Material for the task Block Start
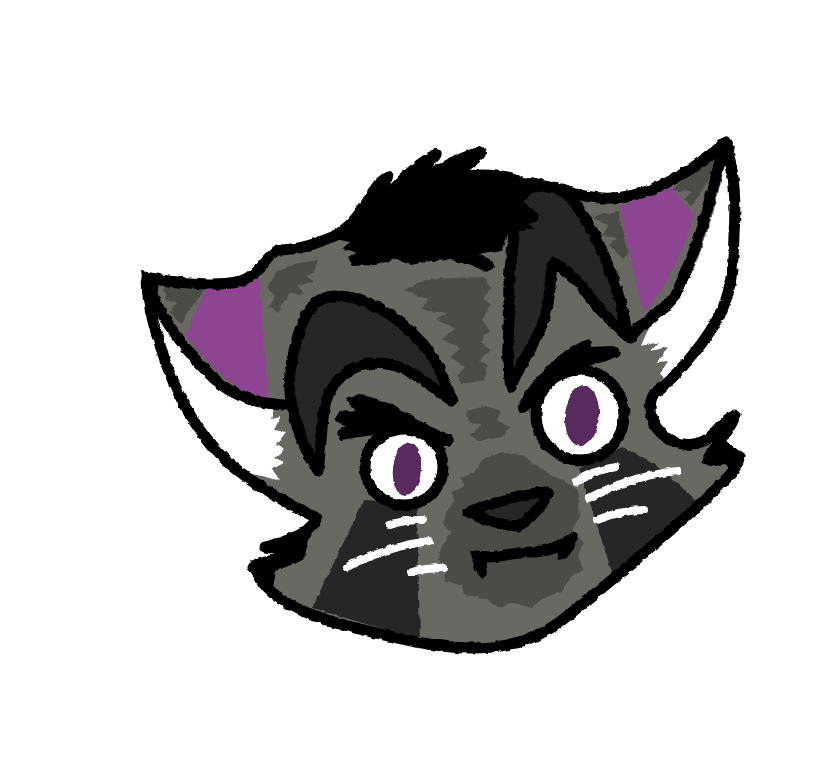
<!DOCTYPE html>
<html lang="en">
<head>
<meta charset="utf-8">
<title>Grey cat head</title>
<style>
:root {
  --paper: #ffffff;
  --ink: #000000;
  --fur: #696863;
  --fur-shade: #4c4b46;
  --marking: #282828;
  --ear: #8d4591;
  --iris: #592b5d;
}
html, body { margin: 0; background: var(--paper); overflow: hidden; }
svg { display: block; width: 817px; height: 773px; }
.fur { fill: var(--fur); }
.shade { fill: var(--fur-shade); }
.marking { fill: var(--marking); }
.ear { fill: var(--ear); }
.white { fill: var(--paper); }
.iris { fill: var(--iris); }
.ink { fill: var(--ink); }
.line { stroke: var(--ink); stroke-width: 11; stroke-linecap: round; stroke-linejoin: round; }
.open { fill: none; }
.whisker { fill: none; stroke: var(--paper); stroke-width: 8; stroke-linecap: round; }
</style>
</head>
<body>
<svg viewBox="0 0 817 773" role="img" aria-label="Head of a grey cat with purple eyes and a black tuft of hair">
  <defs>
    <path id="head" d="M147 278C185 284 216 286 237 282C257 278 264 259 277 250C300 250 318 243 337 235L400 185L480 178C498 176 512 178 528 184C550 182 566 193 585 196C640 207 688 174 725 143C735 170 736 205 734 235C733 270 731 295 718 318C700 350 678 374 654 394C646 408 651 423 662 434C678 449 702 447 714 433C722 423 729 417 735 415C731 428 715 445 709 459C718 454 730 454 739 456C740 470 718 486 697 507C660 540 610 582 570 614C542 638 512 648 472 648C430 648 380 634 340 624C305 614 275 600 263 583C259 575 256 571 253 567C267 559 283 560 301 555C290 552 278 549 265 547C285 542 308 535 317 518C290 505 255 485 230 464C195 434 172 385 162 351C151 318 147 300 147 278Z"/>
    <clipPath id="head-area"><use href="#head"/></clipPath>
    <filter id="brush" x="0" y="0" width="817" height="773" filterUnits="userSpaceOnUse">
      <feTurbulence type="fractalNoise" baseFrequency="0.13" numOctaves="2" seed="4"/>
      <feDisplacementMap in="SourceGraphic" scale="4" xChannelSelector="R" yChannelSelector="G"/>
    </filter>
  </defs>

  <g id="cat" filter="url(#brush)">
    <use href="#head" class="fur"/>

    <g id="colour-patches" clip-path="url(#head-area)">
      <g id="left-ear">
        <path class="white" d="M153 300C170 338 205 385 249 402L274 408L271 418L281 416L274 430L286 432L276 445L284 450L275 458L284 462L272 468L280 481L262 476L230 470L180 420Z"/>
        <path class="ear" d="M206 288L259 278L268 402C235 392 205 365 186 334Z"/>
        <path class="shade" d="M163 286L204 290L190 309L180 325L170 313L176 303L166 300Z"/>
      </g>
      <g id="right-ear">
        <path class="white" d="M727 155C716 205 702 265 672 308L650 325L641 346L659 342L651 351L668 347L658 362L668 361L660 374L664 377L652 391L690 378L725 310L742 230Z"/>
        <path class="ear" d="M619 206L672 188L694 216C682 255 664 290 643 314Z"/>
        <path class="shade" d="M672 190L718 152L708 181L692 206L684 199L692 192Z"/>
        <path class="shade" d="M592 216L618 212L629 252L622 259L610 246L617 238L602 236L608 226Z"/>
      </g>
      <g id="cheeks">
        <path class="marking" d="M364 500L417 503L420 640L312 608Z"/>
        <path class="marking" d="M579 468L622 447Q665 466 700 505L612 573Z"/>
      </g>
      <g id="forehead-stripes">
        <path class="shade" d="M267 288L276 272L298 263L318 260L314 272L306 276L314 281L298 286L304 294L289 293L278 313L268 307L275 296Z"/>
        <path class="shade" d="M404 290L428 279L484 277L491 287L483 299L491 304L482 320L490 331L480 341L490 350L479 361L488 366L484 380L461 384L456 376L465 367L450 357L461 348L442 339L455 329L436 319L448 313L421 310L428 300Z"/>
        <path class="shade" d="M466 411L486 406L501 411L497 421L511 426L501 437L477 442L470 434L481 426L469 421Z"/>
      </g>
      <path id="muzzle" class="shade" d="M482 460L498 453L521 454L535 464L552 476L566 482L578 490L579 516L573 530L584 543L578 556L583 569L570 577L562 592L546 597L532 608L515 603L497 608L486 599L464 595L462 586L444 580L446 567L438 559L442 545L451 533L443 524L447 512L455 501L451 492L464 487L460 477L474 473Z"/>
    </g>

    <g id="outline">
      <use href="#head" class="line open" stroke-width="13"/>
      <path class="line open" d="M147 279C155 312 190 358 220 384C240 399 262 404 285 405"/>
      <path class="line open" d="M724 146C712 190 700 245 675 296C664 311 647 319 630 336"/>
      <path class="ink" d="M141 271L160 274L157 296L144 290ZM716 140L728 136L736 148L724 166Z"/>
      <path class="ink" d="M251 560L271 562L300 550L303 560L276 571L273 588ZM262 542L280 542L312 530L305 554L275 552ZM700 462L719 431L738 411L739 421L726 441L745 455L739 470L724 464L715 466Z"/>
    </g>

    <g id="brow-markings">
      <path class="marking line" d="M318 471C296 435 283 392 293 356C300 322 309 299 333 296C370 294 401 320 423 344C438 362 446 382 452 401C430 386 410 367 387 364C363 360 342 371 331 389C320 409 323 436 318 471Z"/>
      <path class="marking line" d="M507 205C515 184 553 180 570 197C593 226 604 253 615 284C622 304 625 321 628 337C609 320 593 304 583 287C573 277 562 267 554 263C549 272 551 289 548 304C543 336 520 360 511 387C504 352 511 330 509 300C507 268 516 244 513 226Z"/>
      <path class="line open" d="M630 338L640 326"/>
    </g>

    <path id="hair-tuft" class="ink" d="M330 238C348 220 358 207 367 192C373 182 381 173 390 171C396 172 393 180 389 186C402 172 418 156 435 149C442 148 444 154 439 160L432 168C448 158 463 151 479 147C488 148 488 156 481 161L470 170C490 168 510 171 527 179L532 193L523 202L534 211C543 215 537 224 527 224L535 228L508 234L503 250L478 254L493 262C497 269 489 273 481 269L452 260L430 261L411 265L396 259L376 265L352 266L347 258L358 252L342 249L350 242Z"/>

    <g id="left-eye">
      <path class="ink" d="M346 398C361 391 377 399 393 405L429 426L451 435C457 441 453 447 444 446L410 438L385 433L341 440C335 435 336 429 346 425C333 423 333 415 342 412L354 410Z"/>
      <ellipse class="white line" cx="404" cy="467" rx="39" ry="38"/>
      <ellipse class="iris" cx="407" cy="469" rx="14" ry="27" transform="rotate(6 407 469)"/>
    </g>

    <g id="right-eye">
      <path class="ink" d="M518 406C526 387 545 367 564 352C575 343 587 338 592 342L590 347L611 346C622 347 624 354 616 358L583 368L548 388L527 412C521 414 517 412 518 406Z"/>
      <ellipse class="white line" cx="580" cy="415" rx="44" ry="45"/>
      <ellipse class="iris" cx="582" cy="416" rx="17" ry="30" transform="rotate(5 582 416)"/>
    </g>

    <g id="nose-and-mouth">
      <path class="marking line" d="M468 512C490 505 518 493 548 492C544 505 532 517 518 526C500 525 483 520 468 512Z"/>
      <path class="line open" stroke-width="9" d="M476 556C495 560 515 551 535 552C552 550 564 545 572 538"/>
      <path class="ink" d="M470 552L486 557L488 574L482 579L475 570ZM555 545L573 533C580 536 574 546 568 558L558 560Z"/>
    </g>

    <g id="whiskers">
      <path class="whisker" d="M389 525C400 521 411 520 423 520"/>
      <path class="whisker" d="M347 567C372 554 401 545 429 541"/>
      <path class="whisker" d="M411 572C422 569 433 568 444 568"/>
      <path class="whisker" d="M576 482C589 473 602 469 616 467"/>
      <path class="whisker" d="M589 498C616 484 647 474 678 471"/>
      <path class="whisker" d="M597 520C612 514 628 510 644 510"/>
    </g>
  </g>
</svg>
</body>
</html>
Material for the task Block End
Write out exactly each line of the entries, starting at the one containing "572C422 569 433" and finishing with the last line.

      <path class="whisker" d="M411 572C422 569 433 568 444 568"/>
      <path class="whisker" d="M576 482C589 473 602 469 616 467"/>
      <path class="whisker" d="M589 498C616 484 647 474 678 471"/>
      <path class="whisker" d="M597 520C612 514 628 510 644 510"/>
    </g>
  </g>
</svg>
</body>
</html>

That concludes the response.